In an interview with the Dossier Lazio, the Il Giornale newspaper's politics and economy magazine, Frattini said he believes it's not correct to propose a “privileged partnership” for Turkey as an alternative to full EU membership and that he does not agree with the proposal.
The foreign minister said Turkey's EU membership would carry symbolic power in terms of relations between the West and the Islamic world, similar to the fall of the Berlin Wall or the reconciliation of France and Germany.
Frattini said Turkey joining the EU could be interpreted as a symbol for the harmonization of Islam with democracy and human rights and may demonstrate the EU's capacity to embrace different cultures.
“This is a significant historic target which we cannot give up,” Frattini stressed, adding that there is a “long path” ahead before Turkey gets integrated into the EU and that Turkey's current picture is not promising in this regard.
He said Ankara was causing some doubts in some European capitals due to its foreign policy preferences, but didn't give further details.
Frattini noted that Turkey should feel confident that it will reach the finish line if it fulfills its obligations and warned that it would be a grave error to change its path.
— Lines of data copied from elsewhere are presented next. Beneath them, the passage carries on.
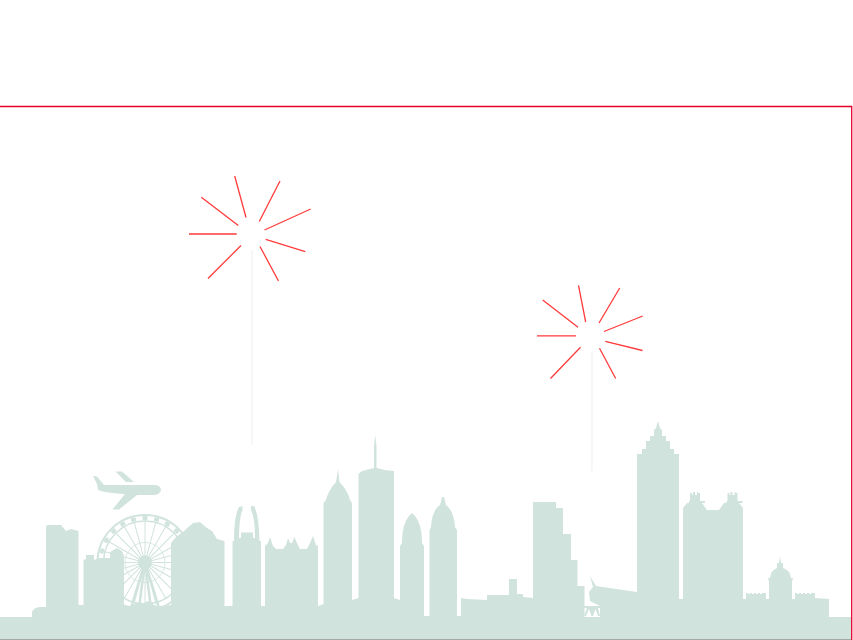
<!DOCTYPE html>
<html lang="en">
<head>
<meta charset="utf-8">
<title>City skyline with fireworks</title>
<style>
:root {
  --paper: #ffffff;
  --skyline: #d1e3dd;
  --frame: #e4002b;
  --spark: #ff3b3b;
  --trail: #f1f1f3;
  --ground-line: #a3aaa7;
}
html, body { margin: 0; height: 100%; overflow: hidden; background: var(--paper); }
svg { display: block; width: 853px; height: 640px; }
.frame { fill: none; stroke: var(--frame); stroke-width: 1.3; }
.spark { fill: none; stroke: var(--spark); stroke-width: 1.3; }
.trail { stroke: var(--trail); stroke-width: 1.2; }
.skyline { fill: var(--skyline); }
.wheel { fill: none; stroke: var(--skyline); }
.ground-line { stroke: var(--ground-line); stroke-width: 1; }
</style>
</head>
<body>
<svg viewBox="0 0 853 640" role="img" aria-label="City skyline with a plane, a Ferris wheel and two fireworks">
  <defs>
    <path id="spoke-pair" d="M145 520V605M102.500 562.500H187.500"/>
    <path id="roof-crown" d="M689 508V501H690V493H692V495H693V492H695V495H697V492H698V493H700V501H705V503H700V508Z"/>
    <g id="gondola-pair"><rect x="142.500" y="516" width="5" height="4" rx="1"/></g>
  </defs>

  <g id="fireworks">
    <line class="trail" x1="252" y1="250" x2="252" y2="445"/>
    <line class="trail" x1="592" y1="352" x2="592" y2="471"/>
    <path class="spark" d="M234.700 176L246 217.500M280 181L259.300 221.500M310.700 209L264.500 230M305.300 251.700L265.700 239.300M278.500 281L260 246.500M208 278.500L241 245.500M189 234H236.700M201.300 197.300L238.300 225.500"/>
    <path class="spark" d="M578.500 285.300L585.700 322M619.700 288L599 323M642.700 316L604 331.500M642.500 350.500L605.300 341.300M615.700 378.500L599.500 348.300M550.500 378.500L580.500 347.300M537 335.800H576M542.700 300L578 327.300"/>
  </g>

  <g id="plane" class="skyline">
    <path d="M93 476L97 476.500L104 485H156Q161 486 161 490Q160 495 153 495H137L119 509.500H112.500L125 494Q106 493 98 490L97 484Z"/>
    <path d="M115.500 471.500H122L134 482H126Z"/>
  </g>

  <g id="ferris-wheel">
    <g class="wheel" stroke-width="1.400">
      <circle cx="145" cy="562.500" r="47.500" stroke-width="2"/>
      <circle cx="145" cy="562.500" r="41.500"/>
      <circle cx="145" cy="562.500" r="20" stroke-width="0.800"/>
      <g stroke-width="1">
        <use href="#spoke-pair"/>
        <use href="#spoke-pair" transform="rotate(15 145 562.500)"/>
        <use href="#spoke-pair" transform="rotate(30 145 562.500)"/>
        <use href="#spoke-pair" transform="rotate(45 145 562.500)"/>
        <use href="#spoke-pair" transform="rotate(60 145 562.500)"/>
        <use href="#spoke-pair" transform="rotate(75 145 562.500)"/>
      </g>
      <path d="M145 562L131 608M145 562L159 608M145 562L139 608M145 562L151 608" stroke-width="2.500"/>
    </g>
    <g class="skyline">
      <circle cx="145" cy="562.500" r="7"/>
      <use href="#gondola-pair"/>
      <use href="#gondola-pair" transform="rotate(15 145 562.500)"/>
      <use href="#gondola-pair" transform="rotate(30 145 562.500)"/>
      <use href="#gondola-pair" transform="rotate(45 145 562.500)"/>
      <use href="#gondola-pair" transform="rotate(60 145 562.500)"/>
      <use href="#gondola-pair" transform="rotate(-15 145 562.500)"/>
      <use href="#gondola-pair" transform="rotate(-30 145 562.500)"/>
      <use href="#gondola-pair" transform="rotate(-45 145 562.500)"/>
      <use href="#gondola-pair" transform="rotate(-60 145 562.500)"/>
      <use href="#gondola-pair" transform="rotate(-75 145 562.500)"/>
    </g>
  </g>

  <g id="buildings" class="skyline">
    <path id="west-blocks" d="M32 618V612Q34 607 41 607H46V526L48 525H61L66 531L71 529L78.500 531V605H83.500V560L86 559V555H94V560L99 558H110V552L117 548L122 551L124 556V605L130 606L136 603L142 604L148 601L154 605L160 606L171 605V543L175 538L184 531L193 523L200 522L207 528L212 531L217 539L224.500 541V606H232.500V541H234Q234 516 239 507L242.500 506V510Q239 518 239 538H241V532.500H253V538H255Q255 518 251 510V506L254 506Q259 515 259.500 541H261V606H265V546L268 543L270 537L273 546L276 549H283L286 545L288 538L290 543H292L294.500 537L297 543L300 549H307L310 543L313 536L316 545L318 546V606L323.500 604V503L326 500Q328 491 336 482L338 469L339.500 482Q348 491 350 500L352 503V600L358.500 598V474L362 471L374 468V446L375.300 435L376.500 446V468L385 470L394 471V598L400 600V546L402 543Q402 521 412 513Q422 521 422 543L424 546V616H429.500V530L431 527Q432 510 440 505L442 497H444L446 505Q454 511 455 527L457 530V616H461V598L467 599L487 600V595H509V579H517V594H523V597L533 598V502H556V508H563V534H571V560H577.500V586H584.500V618Z"/>
    <g id="stadium">
      <path d="M600 618V606L590 601L589 592L593 587L590 576L596 586L637 592V618Z"/>
      <path d="M584 606H600V608H598L600 616H598L595.500 609L593 616H591.500L589 609L586 616H584L587 608H584Z"/>
    </g>
    <path id="spire-tower" d="M637 618V454H642V449H646V441H650V436H654V430L656 428L658 421L660 428L662 430V436H666V441H670V449H674V454H679V618Z"/>
    <rect x="678" y="599" width="6" height="19"/>
    <g id="twin-crown-tower">
      <path d="M683 618V508L687 503H702L707 510H719L724 503H739L743 508V618Z"/>
      <use href="#roof-crown"/>
      <use href="#roof-crown" x="37.500"/>
    </g>
    <path id="capitol" d="M742 618V599H746V593H748V594H750V593H752V594H754V593H756V594H758V593H760V594H762V593H766V599H769V582L768 578H770Q771 570 777 568V563H779L780 556L781 563H783V568Q790 570 791 578H793L792 582V599H795V593H797V594H799V593H801V594H803V593H805V594H807V593H809V594H811V593H815V598L829 599V618Z"/>
    <rect id="ground" x="0" y="617" width="851" height="22"/>
  </g>

  <line class="ground-line" x1="0" y1="639.500" x2="851" y2="639.500"/>
  <path class="frame" d="M0 106.500H851.700V640"/>
</svg>
</body>
</html>
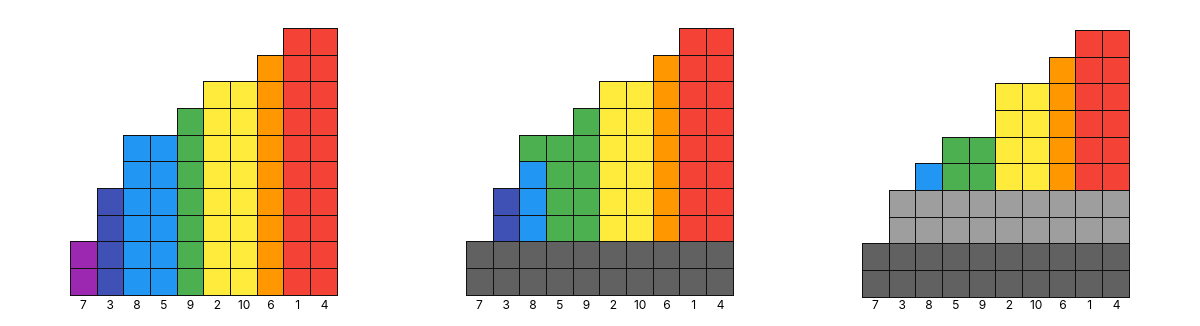
<!DOCTYPE html>
<html lang="en">
<head>
<meta charset="utf-8">
<title>Stepped bar charts</title>
<style>
:root {
  --purple: #9c27b0;
  --indigo: #3f51b5;
  --blue: #2196f3;
  --green: #4caf50;
  --yellow: #ffeb3b;
  --orange: #ff9800;
  --red: #f44336;
  --base-dark: #616161;
  --base-light: #9e9e9e;
  --line: #111;
}
* { box-sizing: border-box; margin: 0; padding: 0; }
body { width: 1200px; height: 326px; overflow: hidden; background: #fff; }
.charts { display: flex; align-items: flex-start; gap: 128px; width: 1200px; height: 326px; padding: 28px 0 0 70px; }
.chart { flex: none; width: 268px; }
.chart.lowered { padding-top: 2px; }
.chart.lowered .labels { margin-top: -2px; }
.bars { display: block; width: 268px; height: 268px; }
.labels { display: grid; grid-template-columns: repeat(10, 1fr); height: 18px; list-style: none; font: 12px/18px Inter, sans-serif; color: #000; text-align: center; }
.purple { fill: var(--purple); }
.indigo { fill: var(--indigo); }
.blue { fill: var(--blue); }
.green { fill: var(--green); }
.yellow { fill: var(--yellow); }
.orange { fill: var(--orange); }
.red { fill: var(--red); }
.base-dark { fill: var(--base-dark); }
.base-light { fill: var(--base-light); }
.lines { fill: none; stroke: var(--line); stroke-width: 1; stroke-linecap: square; }
</style>
</head>
<body>
<main class="charts">
  <figure class="chart">
    <svg class="bars" viewBox="-0.5 -0.5 268 268" role="img" aria-label="Ten bars rising from two to ten cells">
      <defs>
        <path id="upper-lines" d="M213 0H267M187 27H267M133 53H267M133 53V267M160 53V267M187 27V267M213 0V267M240 0V267M267 0V267"/>
        <path id="lower-lines" d="M53 133H267M27 160H267M27 187H267M0 213H267M0 240H267M0 267H267M0 213V267M27 160V267"/>
        <path id="middle-lines" d="M107 80H267M53 107H267M53 107V267M80 107V267M107 80V267"/>
      </defs>
      <rect class="purple" x="0" y="213" width="27" height="54"/>
      <rect class="indigo" x="27" y="160" width="26" height="107"/>
      <rect class="blue" x="53" y="107" width="54" height="160"/>
      <rect class="green" x="107" y="80" width="26" height="187"/>
      <rect class="yellow" x="133" y="53" width="54" height="214"/>
      <rect class="orange" x="187" y="27" width="26" height="240"/>
      <rect class="red" x="213" y="0" width="54" height="267"/>
      <g class="lines">
        <use href="#upper-lines"/>
        <use href="#middle-lines"/>
        <use href="#lower-lines"/>
      </g>
    </svg>
    <ol class="labels"><li>7</li><li>3</li><li>8</li><li>5</li><li>9</li><li>2</li><li>10</li><li>6</li><li>1</li><li>4</li></ol>
  </figure>

  <figure class="chart">
    <svg class="bars" viewBox="-0.5 -0.5 268 268" role="img" aria-label="Ten bars above a dark base two cells high">
      <rect class="indigo" x="27" y="160" width="26" height="53"/>
      <rect class="blue" x="53" y="133" width="27" height="80"/>
      <rect class="green" x="53" y="107" width="27" height="26"/>
      <rect class="green" x="80" y="107" width="27" height="106"/>
      <rect class="green" x="107" y="80" width="26" height="133"/>
      <rect class="yellow" x="133" y="53" width="54" height="160"/>
      <rect class="orange" x="187" y="27" width="26" height="186"/>
      <rect class="red" x="213" y="0" width="54" height="213"/>
      <rect class="base-dark" x="0" y="213" width="267" height="54"/>
      <g class="lines">
        <use href="#upper-lines"/>
        <use href="#middle-lines"/>
        <use href="#lower-lines"/>
      </g>
    </svg>
    <ol class="labels"><li>7</li><li>3</li><li>8</li><li>5</li><li>9</li><li>2</li><li>10</li><li>6</li><li>1</li><li>4</li></ol>
  </figure>

  <figure class="chart lowered">
    <svg class="bars" viewBox="-0.5 -0.5 268 268" role="img" aria-label="Eight bars above a light base and a dark base, each two cells high">
      <rect class="blue" x="53" y="133" width="27" height="27"/>
      <rect class="green" x="80" y="107" width="53" height="53"/>
      <rect class="yellow" x="133" y="53" width="54" height="107"/>
      <rect class="orange" x="187" y="27" width="26" height="133"/>
      <rect class="red" x="213" y="0" width="54" height="160"/>
      <rect class="base-light" x="27" y="160" width="240" height="53"/>
      <rect class="base-dark" x="0" y="213" width="267" height="54"/>
      <g class="lines">
        <use href="#upper-lines"/>
        <path d="M133 80H267M80 107H267M53 133V267M80 107V267M107 107V267"/>
        <use href="#lower-lines"/>
      </g>
    </svg>
    <ol class="labels"><li>7</li><li>3</li><li>8</li><li>5</li><li>9</li><li>2</li><li>10</li><li>6</li><li>1</li><li>4</li></ol>
  </figure>
</main>
</body>
</html>
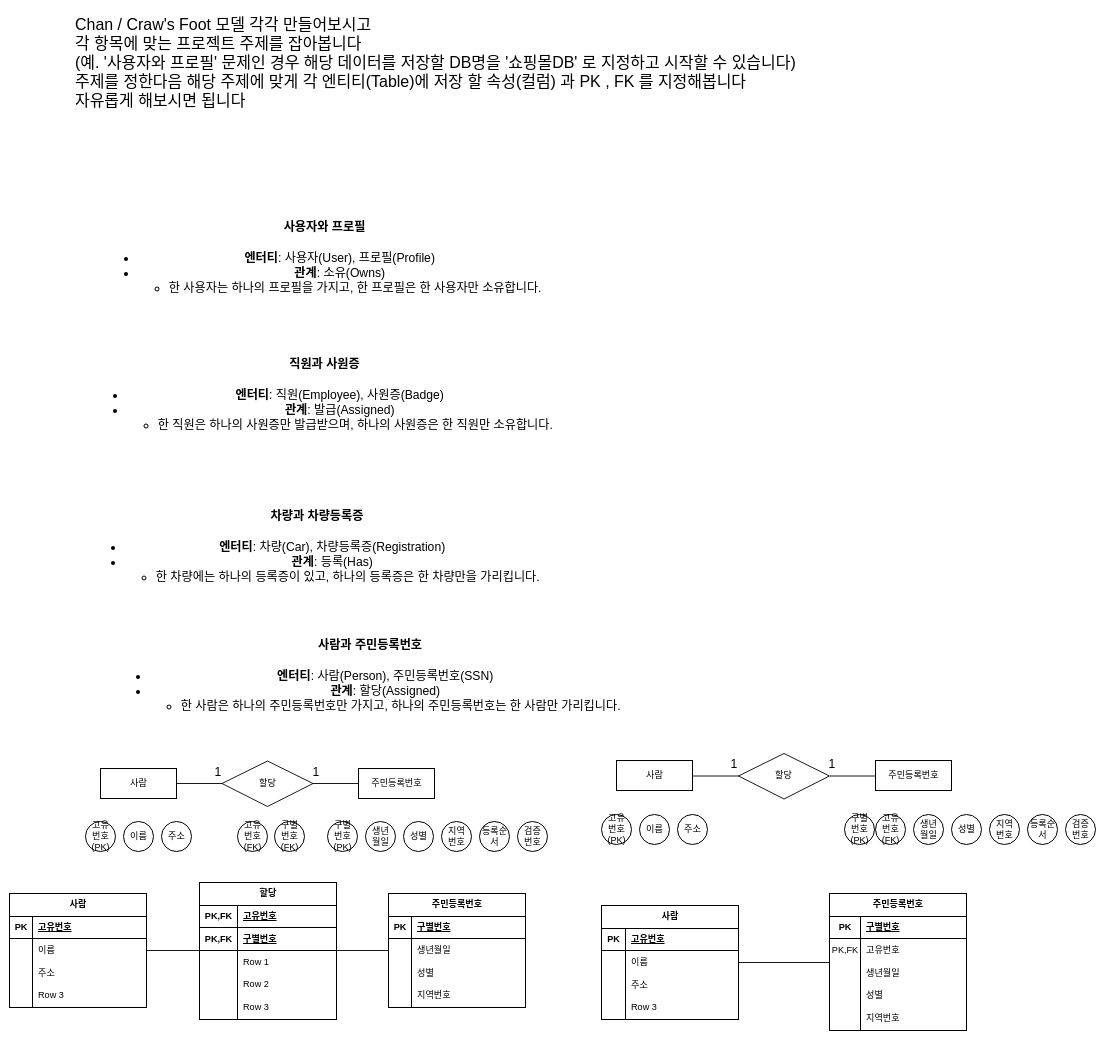
<!DOCTYPE html>
<html lang="ko">
<head>
<meta charset="utf-8">
<title>ER 모델 연습</title>
<style>
:root { --ink: #000; --paper: #fff; }
* { box-sizing: border-box; margin: 0; padding: 0; }
body { width: 1105px; height: 1040px; overflow: hidden; background: var(--paper); color: var(--ink); font-family: "Liberation Sans", "Noto Sans CJK KR", sans-serif; }
.board { position: relative; width: 1105px; height: 1040px; overflow: hidden; }
.intro { height: 220px; padding: 15px 0 0 75px; font-size: 15.96px; line-height: 19px; white-space: nowrap; }

.topic { margin-left: var(--left); width: var(--width); height: var(--height); font-size: 12.16px; line-height: 14.6px; text-align: center; white-space: nowrap; }
.topic h2 { font-size: inherit; line-height: inherit; margin-bottom: 16.8px; }
.topic ul { padding-left: 30.4px; list-style: disc; }
.topic ul ul { list-style: circle; }

.diagram { position: absolute; inset: 0; font-size: 9.12px; line-height: 11px; }
.lines { position: absolute; inset: 0; }
.lines path { fill: var(--paper); stroke: var(--ink); stroke-width: .9; }
.box, .attr, .rel, .card { position: absolute; left: var(--x); top: var(--y); display: flex; align-items: center; justify-content: center; text-align: center; white-space: nowrap; }
.box { width: 77px; height: 31px; border: 1px solid var(--ink); background: var(--paper); }
.rel { width: 91px; height: 45px; }
.card { width: 10px; height: 14px; font-size: 12.2px; }
.attr { width: 31px; height: 31px; border: 1px solid var(--ink); border-radius: 50%; }

.entity { position: absolute; left: var(--x); top: var(--y); width: 138px; height: calc(var(--rows) * 22.8px + 1px); display: grid; grid-template-columns: var(--key, 23px) 1fr; grid-auto-rows: 1fr; border: 1px solid var(--ink); background: var(--paper); }
.entity > * { display: flex; align-items: center; white-space: nowrap; min-width: 0; min-height: 0; }
.entity h3 { grid-column: 1 / 3; justify-content: center; font-size: inherit; border-bottom: 1px solid var(--ink); }
.entity .key { justify-content: center; border-right: 1px solid var(--ink); }
.entity .field { padding-left: 5px; }
.entity .primary { font-weight: bold; border-bottom: 1px solid var(--ink); }
.entity .field.primary { text-decoration: underline; }
</style>
</head>
<body>
<main class="board">
  <header class="intro">
    <p>Chan / Craw's Foot 모델 각각 만들어보시고</p>
    <p>각 항목에 맞는 프로젝트 주제를 잡아봅니다</p>
    <p>(예. '사용자와 프로필' 문제인 경우 해당 데이터를 저장할 DB명을 '쇼핑몰DB' 로 지정하고 시작할 수 있습니다)</p>
    <p>주제를 정한다음 해당 주제에 맞게 각 엔티티(Table)에 저장 할 속성(컬럼) 과 PK , FK 를 지정해봅니다</p>
    <p>자유롭게 해보시면 됩니다</p>
  </header>

  <section class="topic" style="--left:108px;--width:433px;--height:137px">
    <h2>사용자와 프로필</h2>
    <ul>
      <li><b>엔터티</b>: 사용자(User), 프로필(Profile)</li>
      <li><b>관계</b>: 소유(Owns)
        <ul><li>한 사용자는 하나의 프로필을 가지고, 한 프로필은 한 사용자만 소유합니다.</li></ul></li>
    </ul>
  </section>
  <section class="topic" style="--left:97px;--width:455px;--height:152px">
    <h2>직원과 사원증</h2>
    <ul>
      <li><b>엔터티</b>: 직원(Employee), 사원증(Badge)</li>
      <li><b>관계</b>: 발급(Assigned)
        <ul><li>한 직원은 하나의 사원증만 발급받으며, 하나의 사원증은 한 직원만 소유합니다.</li></ul></li>
    </ul>
  </section>
  <section class="topic" style="--left:95px;--width:444px;--height:129px">
    <h2>차량과 차량등록증</h2>
    <ul>
      <li><b>엔터티</b>: 차량(Car), 차량등록증(Registration)</li>
      <li><b>관계</b>: 등록(Has)
        <ul><li>한 차량에는 하나의 등록증이 있고, 하나의 등록증은 한 차량만을 가리킵니다.</li></ul></li>
    </ul>
  </section>
  <section class="topic" style="--left:120px;--width:500px;--height:80px">
    <h2>사람과 주민등록번호</h2>
    <ul>
      <li><b>엔터티</b>: 사람(Person), 주민등록번호(SSN)</li>
      <li><b>관계</b>: 할당(Assigned)
        <ul><li>한 사람은 하나의 주민등록번호만 가지고, 하나의 주민등록번호는 한 사람만 가리킵니다.</li></ul></li>
    </ul>
  </section>

  <section class="diagram">
    <svg class="lines" width="1105" height="1040" viewBox="0 0 1105 1040" aria-hidden="true">
      <path d="M176 783.5H222M313 783.5H359M693 776H739M830 776H875"/>
      <path d="M222 783.5L267.5 761L313 783.5L267.5 806.5Z"/>
      <path d="M738.5 776L784 753.5L829.5 776L784 799Z"/>
      <path d="M146 950.5H200M336 950.5H389M738 962.5H830"/>
    </svg>

    <div class="box" style="--x:100px;--y:768px">사람</div>
    <div class="rel" style="--x:222px;--y:761px">할당</div>
    <div class="box" style="--x:358px;--y:768px">주민등록번호</div>
    <div class="card" style="--x:213px;--y:765px">1</div>
    <div class="card" style="--x:311px;--y:765px">1</div>

    <div class="attr" style="--x:85px;--y:821px">고유<br>번호<br>(PK)</div>
    <div class="attr" style="--x:123px;--y:821px">이름</div>
    <div class="attr" style="--x:161px;--y:821px">주소</div>
    <div class="attr" style="--x:237px;--y:821px">고유<br>번호<br>(FK)</div>
    <div class="attr" style="--x:274px;--y:821px">구별<br>번호<br>(FK)</div>
    <div class="attr" style="--x:327px;--y:821px">구별<br>번호<br>(PK)</div>
    <div class="attr" style="--x:365px;--y:821px">생년<br>월일</div>
    <div class="attr" style="--x:403px;--y:821px">성별</div>
    <div class="attr" style="--x:441px;--y:821px">지역<br>번호</div>
    <div class="attr" style="--x:479px;--y:821px">등록순<br>서</div>
    <div class="attr" style="--x:517px;--y:821px">검증<br>번호</div>

    <div class="box" style="--x:616px;--y:760px">사람</div>
    <div class="rel" style="--x:738px;--y:753px">할당</div>
    <div class="box" style="--x:875px;--y:760px">주민등록번호</div>
    <div class="card" style="--x:729px;--y:757px">1</div>
    <div class="card" style="--x:827px;--y:757px">1</div>

    <div class="attr" style="--x:601px;--y:814px">고유<br>번호<br>(PK)</div>
    <div class="attr" style="--x:639px;--y:814px">이름</div>
    <div class="attr" style="--x:677px;--y:814px">주소</div>
    <div class="attr" style="--x:844px;--y:814px">구별<br>번호<br>(PK)</div>
    <div class="attr" style="--x:875px;--y:814px">고유<br>번호<br>(FK)</div>
    <div class="attr" style="--x:913px;--y:814px">생년<br>월일</div>
    <div class="attr" style="--x:951px;--y:814px">성별</div>
    <div class="attr" style="--x:989px;--y:814px">지역<br>번호</div>
    <div class="attr" style="--x:1027px;--y:814px">등록순<br>서</div>
    <div class="attr" style="--x:1065px;--y:814px">검증<br>번호</div>

    <article class="entity" style="--x:9px;--y:893px;--rows:5">
      <h3>사람</h3>
      <span class="key primary">PK</span><span class="field primary">고유번호</span>
      <span class="key"></span><span class="field">이름</span>
      <span class="key"></span><span class="field">주소</span>
      <span class="key"></span><span class="field">Row 3</span>
    </article>
    <article class="entity" style="--x:199px;--y:882px;--rows:6;--key:38px">
      <h3>할당</h3>
      <span class="key primary">PK,FK</span><span class="field primary">고유번호</span>
      <span class="key primary">PK,FK</span><span class="field primary">구별번호</span>
      <span class="key"></span><span class="field">Row 1</span>
      <span class="key"></span><span class="field">Row 2</span>
      <span class="key"></span><span class="field">Row 3</span>
    </article>
    <article class="entity" style="--x:388px;--y:893px;--rows:5">
      <h3>주민등록번호</h3>
      <span class="key primary">PK</span><span class="field primary">구별번호</span>
      <span class="key"></span><span class="field">생년월일</span>
      <span class="key"></span><span class="field">성별</span>
      <span class="key"></span><span class="field">지역번호</span>
    </article>
    <article class="entity" style="--x:601px;--y:905px;--rows:5;--key:24px">
      <h3>사람</h3>
      <span class="key primary">PK</span><span class="field primary">고유번호</span>
      <span class="key"></span><span class="field">이름</span>
      <span class="key"></span><span class="field">주소</span>
      <span class="key"></span><span class="field">Row 3</span>
    </article>
    <article class="entity" style="--x:829px;--y:893px;--rows:6;--key:31px">
      <h3>주민등록번호</h3>
      <span class="key primary">PK</span><span class="field primary">구별번호</span>
      <span class="key">PK,FK</span><span class="field">고유번호</span>
      <span class="key"></span><span class="field">생년월일</span>
      <span class="key"></span><span class="field">성별</span>
      <span class="key"></span><span class="field">지역번호</span>
    </article>
  </section>
</main>
</body>
</html>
The Italian foreign minister said on Sept. 20 that Turkey was at a crossroads and that it would be “stupid to push it toward Iran.” Frattini warned: “Turkey is at a crossroads. It could make its way toward the West. But it could also make its way toward Iran, which will make it a power that is a friend of Iran.”